|US6349487 *||May 9, 2000||Feb 26, 2002||Pivotal Image, Inc.||Foot leverage system and method|
|US6421935||Nov 17, 2000||Jul 23, 2002||Michael D. Bartlett||Rocking shoe|
|US6782639||Jul 31, 2000||Aug 31, 2004||Negort Ag||Footwear for a dynamic, rolling walking-action|
|US20020026730||Apr 12, 2001||Mar 7, 2002||Whatley Ian H.||Exercise sole|
|US20050055849||Oct 29, 2004||Mar 17, 2005||Shin Kyung Chemical Co., Ltd.||Length-adjustable shoe|
|1||"Skechers Shape-Ups Black Men's Shape-UPs Shoe," retrieved from the Internet on Oct. 28, 2009, pp. 1-3, .|
|2||"What is EasyTone?", Reebok web page, retrieved from the Internet on Oct. 28, 2009 .|
|3||"Skechers Shape-Ups Black Men's Shape-UPs Shoe," retrieved from the Internet on Oct. 28, 2009, pp. 1-3, <URL:http://www.shoes.com/Shopping/productdetails.aspx?catalog%5Fname=web&pg=5103085&p=E . . .>.|
|4||"What is EasyTone?", Reebok web page, retrieved from the Internet on Oct. 28, 2009 <URL:http://www.reebok.com/US/>.|
|5||The Gym Ball Store.
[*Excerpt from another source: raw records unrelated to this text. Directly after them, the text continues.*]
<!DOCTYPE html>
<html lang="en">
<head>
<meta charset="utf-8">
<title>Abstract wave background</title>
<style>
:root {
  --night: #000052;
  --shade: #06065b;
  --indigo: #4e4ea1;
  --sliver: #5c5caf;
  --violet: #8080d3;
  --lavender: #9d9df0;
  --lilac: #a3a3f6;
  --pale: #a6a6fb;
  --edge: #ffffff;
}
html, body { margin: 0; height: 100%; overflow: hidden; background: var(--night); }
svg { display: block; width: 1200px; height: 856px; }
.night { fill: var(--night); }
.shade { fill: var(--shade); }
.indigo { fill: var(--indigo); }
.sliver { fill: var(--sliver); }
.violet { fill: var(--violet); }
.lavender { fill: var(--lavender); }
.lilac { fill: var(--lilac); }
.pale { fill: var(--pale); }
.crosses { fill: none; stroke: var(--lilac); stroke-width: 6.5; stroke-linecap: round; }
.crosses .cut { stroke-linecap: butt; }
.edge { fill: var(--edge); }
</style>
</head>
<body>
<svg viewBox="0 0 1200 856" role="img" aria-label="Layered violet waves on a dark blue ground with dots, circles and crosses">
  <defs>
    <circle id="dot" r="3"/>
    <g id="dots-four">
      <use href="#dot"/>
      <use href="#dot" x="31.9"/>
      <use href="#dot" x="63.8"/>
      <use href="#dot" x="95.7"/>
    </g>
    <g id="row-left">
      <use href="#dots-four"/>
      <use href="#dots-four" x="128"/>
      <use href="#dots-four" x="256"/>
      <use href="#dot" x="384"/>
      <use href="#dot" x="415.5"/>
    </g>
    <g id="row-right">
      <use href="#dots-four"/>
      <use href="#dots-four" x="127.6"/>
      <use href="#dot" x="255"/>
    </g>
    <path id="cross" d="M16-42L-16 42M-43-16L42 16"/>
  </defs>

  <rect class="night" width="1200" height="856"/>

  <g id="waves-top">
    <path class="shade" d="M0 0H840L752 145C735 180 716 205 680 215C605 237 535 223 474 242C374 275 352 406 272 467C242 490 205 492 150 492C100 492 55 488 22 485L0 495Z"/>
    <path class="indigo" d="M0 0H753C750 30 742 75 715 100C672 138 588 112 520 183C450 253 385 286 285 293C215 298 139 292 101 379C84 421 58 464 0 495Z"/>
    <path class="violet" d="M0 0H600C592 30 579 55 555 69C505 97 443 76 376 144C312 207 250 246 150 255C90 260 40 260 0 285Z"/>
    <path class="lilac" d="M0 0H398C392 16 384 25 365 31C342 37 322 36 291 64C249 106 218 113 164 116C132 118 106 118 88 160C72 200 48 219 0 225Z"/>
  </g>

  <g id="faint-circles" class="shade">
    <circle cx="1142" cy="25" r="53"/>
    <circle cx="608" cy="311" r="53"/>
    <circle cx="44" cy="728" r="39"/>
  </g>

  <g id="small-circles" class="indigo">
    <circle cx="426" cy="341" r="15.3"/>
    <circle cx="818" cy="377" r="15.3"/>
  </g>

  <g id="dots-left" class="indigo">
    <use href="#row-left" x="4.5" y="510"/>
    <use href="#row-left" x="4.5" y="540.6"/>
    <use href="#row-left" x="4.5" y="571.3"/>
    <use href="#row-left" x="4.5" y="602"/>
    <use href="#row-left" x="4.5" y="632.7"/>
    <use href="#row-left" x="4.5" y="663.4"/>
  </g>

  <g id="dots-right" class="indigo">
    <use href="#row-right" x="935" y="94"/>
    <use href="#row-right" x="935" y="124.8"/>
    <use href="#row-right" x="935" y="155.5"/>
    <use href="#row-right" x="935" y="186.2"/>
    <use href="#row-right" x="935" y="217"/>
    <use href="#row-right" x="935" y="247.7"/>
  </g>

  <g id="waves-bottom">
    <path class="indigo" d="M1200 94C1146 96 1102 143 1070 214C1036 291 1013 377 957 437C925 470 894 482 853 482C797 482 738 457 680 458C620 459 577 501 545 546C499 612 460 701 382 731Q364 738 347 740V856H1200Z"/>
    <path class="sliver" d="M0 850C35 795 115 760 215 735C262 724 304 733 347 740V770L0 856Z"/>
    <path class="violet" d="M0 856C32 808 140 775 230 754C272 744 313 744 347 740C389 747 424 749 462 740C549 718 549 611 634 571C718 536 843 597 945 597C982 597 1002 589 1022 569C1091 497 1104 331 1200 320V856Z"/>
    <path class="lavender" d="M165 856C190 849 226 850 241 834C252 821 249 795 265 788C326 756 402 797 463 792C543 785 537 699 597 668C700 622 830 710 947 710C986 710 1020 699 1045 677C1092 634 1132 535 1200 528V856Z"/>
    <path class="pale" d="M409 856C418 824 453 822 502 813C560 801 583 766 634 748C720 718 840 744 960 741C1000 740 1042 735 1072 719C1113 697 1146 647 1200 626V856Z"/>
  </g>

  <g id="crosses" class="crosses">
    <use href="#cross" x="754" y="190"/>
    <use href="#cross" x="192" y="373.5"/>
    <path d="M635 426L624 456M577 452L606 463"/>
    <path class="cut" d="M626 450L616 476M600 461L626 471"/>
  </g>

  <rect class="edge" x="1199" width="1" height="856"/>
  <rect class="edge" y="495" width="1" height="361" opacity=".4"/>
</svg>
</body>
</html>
Rocker boards for Balance Training and Core Stability Exercise, [online], [retrieved on Nov. 10, 2004]. Retrieved from the Internet.|
|6||The Gym Ball Store. Rocker boards for Balance Training and Core Stability Exercise, [online], [retrieved on Nov. 10, 2004]. Retrieved from the Internet<URL:http://gymball.com/rocker—boards.html>.|
|7||Welcome to TherapyZone. Rocker board, [online], [retrieved on Nov. 10, 2004]. Retrieved from the Internet.|
|8||Welcome to TherapyZone. Rocker board, [online], [retrieved on Nov. 10, 2004]. Retrieved from the Internet<URL: http://therapyzone.com/tz.asp?wci=catitem&addToCart=&ID=74000—03—00>.|
|Citing Patent||Filing date||Publication date||Applicant||Title|
|US20110071441 *||Sep 23, 2009||Mar 24, 2011||Rodgers Darell E||Orthopedic rehabilitation mechanism employing a foot support having a first portion and a second portion configured to rotate with respect to one another|
|U.S. Classification||482/79, 482/80, 36/140|
|Cooperative Classification||A63B22/16, A43B5/18, A63B23/08, A63B23/10, A63B69/0059, A43B13/141|
|European Classification||A43B13/14F, A43B5/18, A63B23/08, A63B22/16|